*Information given:*
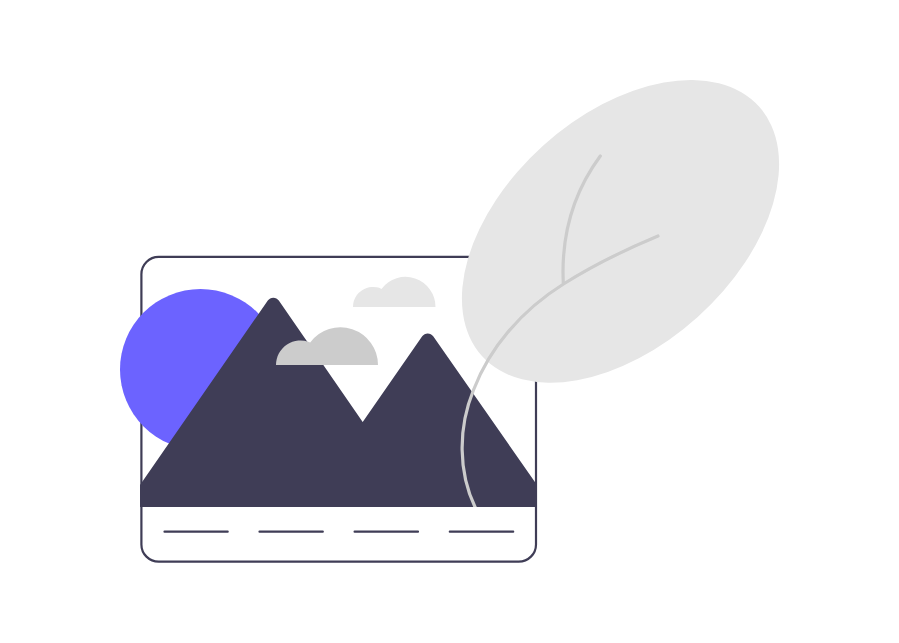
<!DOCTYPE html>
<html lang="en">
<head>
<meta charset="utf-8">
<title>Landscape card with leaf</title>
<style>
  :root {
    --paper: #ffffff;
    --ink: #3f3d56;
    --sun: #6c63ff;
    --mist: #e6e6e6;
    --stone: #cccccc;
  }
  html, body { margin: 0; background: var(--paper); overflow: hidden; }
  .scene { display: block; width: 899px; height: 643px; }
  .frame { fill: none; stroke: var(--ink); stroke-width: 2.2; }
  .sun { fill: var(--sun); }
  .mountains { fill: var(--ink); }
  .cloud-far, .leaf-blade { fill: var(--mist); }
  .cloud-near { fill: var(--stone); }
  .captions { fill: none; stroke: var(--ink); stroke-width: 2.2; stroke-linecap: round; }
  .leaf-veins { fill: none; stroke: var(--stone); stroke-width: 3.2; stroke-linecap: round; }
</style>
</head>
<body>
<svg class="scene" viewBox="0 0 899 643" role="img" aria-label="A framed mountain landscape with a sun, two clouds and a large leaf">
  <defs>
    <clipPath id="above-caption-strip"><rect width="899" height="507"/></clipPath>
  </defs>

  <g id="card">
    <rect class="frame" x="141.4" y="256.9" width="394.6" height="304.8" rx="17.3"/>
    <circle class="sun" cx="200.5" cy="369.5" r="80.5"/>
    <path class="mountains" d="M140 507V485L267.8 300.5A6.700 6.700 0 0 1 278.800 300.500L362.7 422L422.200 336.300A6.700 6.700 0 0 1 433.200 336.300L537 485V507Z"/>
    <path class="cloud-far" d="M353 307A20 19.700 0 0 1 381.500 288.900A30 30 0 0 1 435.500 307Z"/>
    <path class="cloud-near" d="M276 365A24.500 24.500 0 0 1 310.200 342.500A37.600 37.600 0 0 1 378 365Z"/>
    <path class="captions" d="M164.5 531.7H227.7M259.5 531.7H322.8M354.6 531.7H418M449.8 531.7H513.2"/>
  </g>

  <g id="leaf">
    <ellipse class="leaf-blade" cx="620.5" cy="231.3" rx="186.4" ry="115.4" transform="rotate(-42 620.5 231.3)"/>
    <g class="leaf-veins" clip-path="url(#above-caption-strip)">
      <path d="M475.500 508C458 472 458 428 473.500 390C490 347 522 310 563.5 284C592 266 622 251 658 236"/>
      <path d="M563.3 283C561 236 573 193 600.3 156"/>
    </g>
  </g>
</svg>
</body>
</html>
--
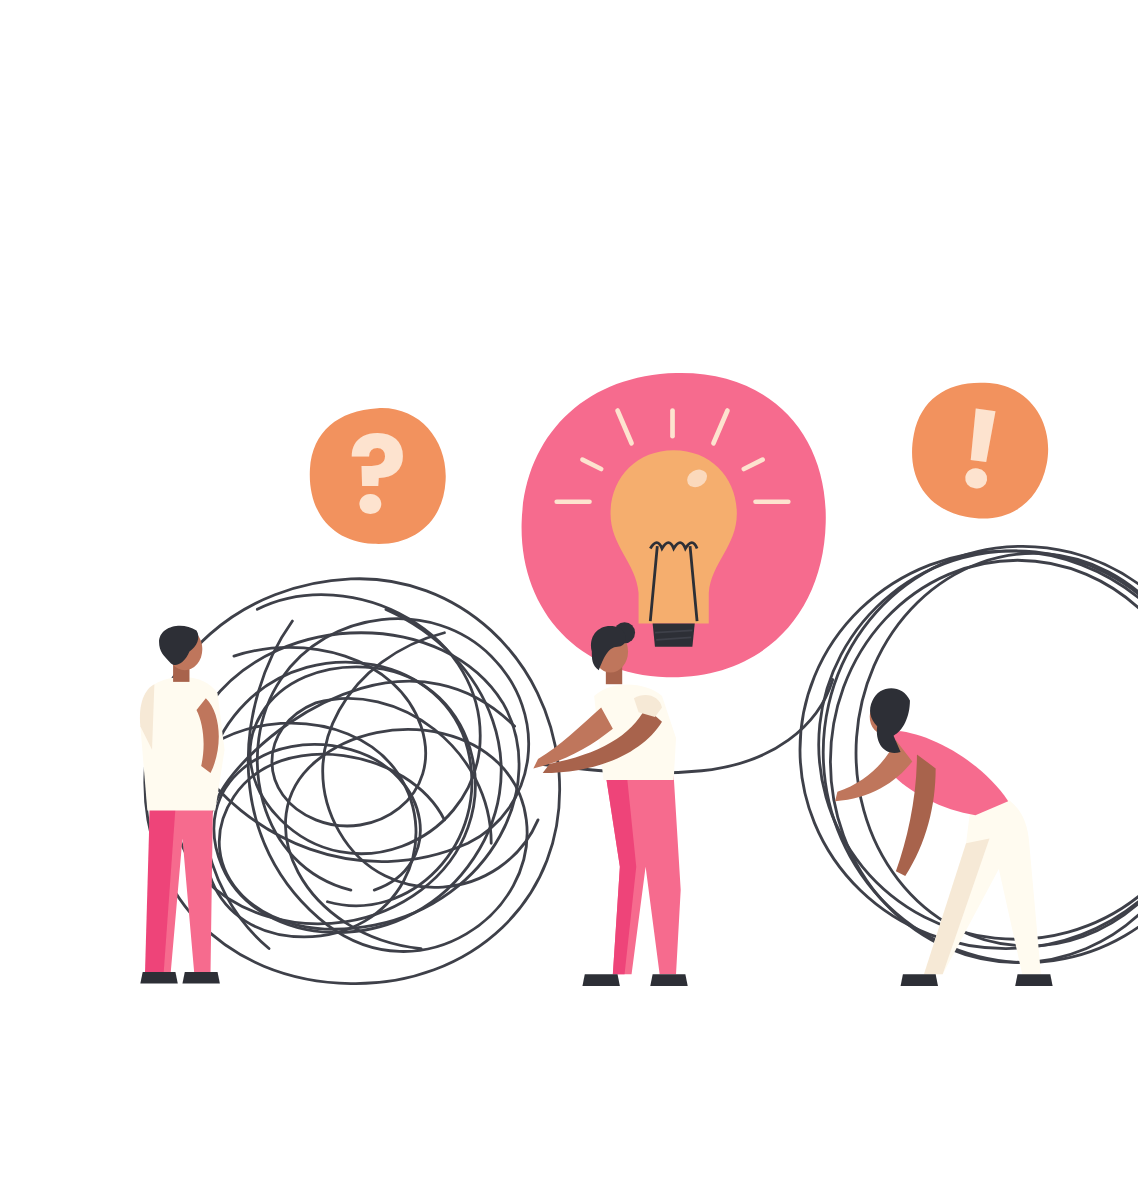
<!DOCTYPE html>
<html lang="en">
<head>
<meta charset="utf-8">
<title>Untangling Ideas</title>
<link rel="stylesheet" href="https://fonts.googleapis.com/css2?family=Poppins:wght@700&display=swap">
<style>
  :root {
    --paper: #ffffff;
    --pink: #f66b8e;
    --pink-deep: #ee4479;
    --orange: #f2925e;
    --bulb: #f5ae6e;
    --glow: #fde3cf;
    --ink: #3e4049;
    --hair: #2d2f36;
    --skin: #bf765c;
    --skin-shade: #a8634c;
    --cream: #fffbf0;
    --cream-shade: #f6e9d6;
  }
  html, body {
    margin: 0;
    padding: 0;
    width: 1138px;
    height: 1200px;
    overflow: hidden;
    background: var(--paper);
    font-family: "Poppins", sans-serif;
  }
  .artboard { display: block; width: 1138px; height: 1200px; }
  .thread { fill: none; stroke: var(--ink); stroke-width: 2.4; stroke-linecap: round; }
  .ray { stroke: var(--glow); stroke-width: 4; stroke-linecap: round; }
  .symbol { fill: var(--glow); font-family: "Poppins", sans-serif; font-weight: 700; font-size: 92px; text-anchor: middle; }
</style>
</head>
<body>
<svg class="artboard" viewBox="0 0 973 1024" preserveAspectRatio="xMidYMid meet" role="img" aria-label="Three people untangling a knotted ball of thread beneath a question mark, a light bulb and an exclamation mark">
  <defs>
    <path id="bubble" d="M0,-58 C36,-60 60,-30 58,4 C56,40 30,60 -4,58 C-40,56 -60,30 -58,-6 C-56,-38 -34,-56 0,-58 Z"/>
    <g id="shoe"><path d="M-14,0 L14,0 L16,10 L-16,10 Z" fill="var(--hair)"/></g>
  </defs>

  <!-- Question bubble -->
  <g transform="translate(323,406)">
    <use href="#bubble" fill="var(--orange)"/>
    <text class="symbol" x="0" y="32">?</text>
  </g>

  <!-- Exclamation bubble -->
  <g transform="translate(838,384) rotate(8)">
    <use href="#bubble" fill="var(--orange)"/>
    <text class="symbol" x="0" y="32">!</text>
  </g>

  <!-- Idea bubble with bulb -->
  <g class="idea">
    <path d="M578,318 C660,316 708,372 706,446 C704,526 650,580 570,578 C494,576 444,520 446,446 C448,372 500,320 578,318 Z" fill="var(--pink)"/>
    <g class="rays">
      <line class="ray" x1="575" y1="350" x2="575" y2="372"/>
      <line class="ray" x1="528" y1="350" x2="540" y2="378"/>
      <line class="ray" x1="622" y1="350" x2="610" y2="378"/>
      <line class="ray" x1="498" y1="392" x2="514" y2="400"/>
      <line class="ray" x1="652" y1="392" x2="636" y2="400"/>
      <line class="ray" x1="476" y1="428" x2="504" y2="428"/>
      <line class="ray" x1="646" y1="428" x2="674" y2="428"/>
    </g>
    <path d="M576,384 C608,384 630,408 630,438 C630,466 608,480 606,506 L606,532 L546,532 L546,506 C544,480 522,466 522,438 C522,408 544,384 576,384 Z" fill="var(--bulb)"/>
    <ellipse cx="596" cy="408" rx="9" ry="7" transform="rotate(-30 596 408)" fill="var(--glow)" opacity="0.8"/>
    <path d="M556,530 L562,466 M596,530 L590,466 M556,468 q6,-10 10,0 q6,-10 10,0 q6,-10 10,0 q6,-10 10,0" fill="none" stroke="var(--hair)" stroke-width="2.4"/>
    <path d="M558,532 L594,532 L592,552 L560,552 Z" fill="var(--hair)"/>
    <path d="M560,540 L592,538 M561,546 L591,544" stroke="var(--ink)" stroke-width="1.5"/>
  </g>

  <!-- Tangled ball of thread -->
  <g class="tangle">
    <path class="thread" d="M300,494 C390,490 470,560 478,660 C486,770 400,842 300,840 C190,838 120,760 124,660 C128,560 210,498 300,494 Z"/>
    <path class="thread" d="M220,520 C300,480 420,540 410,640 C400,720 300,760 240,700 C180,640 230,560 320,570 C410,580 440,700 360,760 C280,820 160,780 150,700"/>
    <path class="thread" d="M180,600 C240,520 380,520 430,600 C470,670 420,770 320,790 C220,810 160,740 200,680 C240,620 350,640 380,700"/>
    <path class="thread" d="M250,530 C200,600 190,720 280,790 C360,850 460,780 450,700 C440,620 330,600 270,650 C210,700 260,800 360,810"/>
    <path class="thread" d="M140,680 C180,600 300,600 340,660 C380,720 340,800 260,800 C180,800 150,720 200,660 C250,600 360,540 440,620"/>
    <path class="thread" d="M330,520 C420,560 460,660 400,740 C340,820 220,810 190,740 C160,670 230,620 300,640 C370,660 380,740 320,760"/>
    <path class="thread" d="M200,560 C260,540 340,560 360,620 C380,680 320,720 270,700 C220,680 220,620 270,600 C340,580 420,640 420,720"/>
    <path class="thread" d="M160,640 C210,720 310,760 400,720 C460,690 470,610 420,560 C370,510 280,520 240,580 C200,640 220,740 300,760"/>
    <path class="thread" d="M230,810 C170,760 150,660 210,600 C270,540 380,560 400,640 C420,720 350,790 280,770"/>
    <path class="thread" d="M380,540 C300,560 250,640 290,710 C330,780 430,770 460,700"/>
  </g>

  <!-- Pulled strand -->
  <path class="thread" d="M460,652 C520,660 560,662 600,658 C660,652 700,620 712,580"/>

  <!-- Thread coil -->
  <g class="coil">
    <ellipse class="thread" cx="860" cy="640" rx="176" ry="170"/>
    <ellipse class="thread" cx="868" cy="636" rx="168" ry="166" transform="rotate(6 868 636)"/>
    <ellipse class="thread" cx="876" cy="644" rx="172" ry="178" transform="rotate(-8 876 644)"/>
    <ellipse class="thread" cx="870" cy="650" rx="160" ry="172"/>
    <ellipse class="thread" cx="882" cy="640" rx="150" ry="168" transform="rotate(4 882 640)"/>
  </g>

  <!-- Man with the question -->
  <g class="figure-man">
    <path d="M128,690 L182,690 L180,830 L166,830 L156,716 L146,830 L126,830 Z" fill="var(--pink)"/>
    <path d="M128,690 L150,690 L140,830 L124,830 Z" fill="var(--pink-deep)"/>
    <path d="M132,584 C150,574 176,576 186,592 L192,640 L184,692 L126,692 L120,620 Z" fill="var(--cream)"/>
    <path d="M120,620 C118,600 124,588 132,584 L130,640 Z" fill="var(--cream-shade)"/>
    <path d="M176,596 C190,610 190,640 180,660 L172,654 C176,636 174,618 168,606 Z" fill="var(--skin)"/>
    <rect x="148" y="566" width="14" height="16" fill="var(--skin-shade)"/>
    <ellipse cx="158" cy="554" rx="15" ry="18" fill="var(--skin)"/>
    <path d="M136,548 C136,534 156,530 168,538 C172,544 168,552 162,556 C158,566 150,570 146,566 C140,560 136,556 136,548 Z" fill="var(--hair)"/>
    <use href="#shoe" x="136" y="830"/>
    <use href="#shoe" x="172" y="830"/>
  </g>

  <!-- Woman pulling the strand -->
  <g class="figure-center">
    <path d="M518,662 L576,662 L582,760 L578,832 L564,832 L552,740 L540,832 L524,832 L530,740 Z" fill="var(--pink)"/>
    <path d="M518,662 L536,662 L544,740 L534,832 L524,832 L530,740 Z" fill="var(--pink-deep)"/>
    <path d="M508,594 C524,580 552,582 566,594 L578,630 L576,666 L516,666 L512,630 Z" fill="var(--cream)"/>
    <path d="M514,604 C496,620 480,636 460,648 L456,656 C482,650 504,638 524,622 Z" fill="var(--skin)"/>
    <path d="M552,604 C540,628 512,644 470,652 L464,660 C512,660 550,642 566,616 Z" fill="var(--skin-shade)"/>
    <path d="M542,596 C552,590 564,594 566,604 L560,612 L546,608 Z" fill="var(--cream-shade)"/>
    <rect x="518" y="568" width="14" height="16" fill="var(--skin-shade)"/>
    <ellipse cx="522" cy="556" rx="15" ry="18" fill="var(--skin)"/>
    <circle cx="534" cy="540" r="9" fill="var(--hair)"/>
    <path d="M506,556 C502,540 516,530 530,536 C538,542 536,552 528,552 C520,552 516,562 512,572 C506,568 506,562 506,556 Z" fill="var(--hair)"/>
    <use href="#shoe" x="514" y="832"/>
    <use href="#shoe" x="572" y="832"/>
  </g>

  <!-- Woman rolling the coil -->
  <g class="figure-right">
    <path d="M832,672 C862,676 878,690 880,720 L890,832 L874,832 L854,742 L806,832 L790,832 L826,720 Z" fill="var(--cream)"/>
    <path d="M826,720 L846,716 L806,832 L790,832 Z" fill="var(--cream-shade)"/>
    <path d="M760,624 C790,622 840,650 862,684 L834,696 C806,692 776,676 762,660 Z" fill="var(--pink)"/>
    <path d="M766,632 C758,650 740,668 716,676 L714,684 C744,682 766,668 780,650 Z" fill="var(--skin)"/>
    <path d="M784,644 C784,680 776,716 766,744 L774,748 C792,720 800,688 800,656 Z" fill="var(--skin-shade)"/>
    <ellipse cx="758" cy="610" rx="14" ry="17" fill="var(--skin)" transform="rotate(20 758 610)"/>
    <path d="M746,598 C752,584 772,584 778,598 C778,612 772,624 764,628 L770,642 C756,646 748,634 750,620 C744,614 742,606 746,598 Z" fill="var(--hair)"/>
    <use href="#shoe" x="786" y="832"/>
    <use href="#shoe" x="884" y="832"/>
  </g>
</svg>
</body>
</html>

*Task directions:*
Throughout the material above, find lines holding the word "ball", then copy them.

*Output of the task:*
<svg class="artboard" viewBox="0 0 973 1024" preserveAspectRatio="xMidYMid meet" role="img" aria-label="Three people untangling a knotted ball of thread beneath a question mark, a light bulb and an exclamation mark">
  <!-- Tangled ball of thread -->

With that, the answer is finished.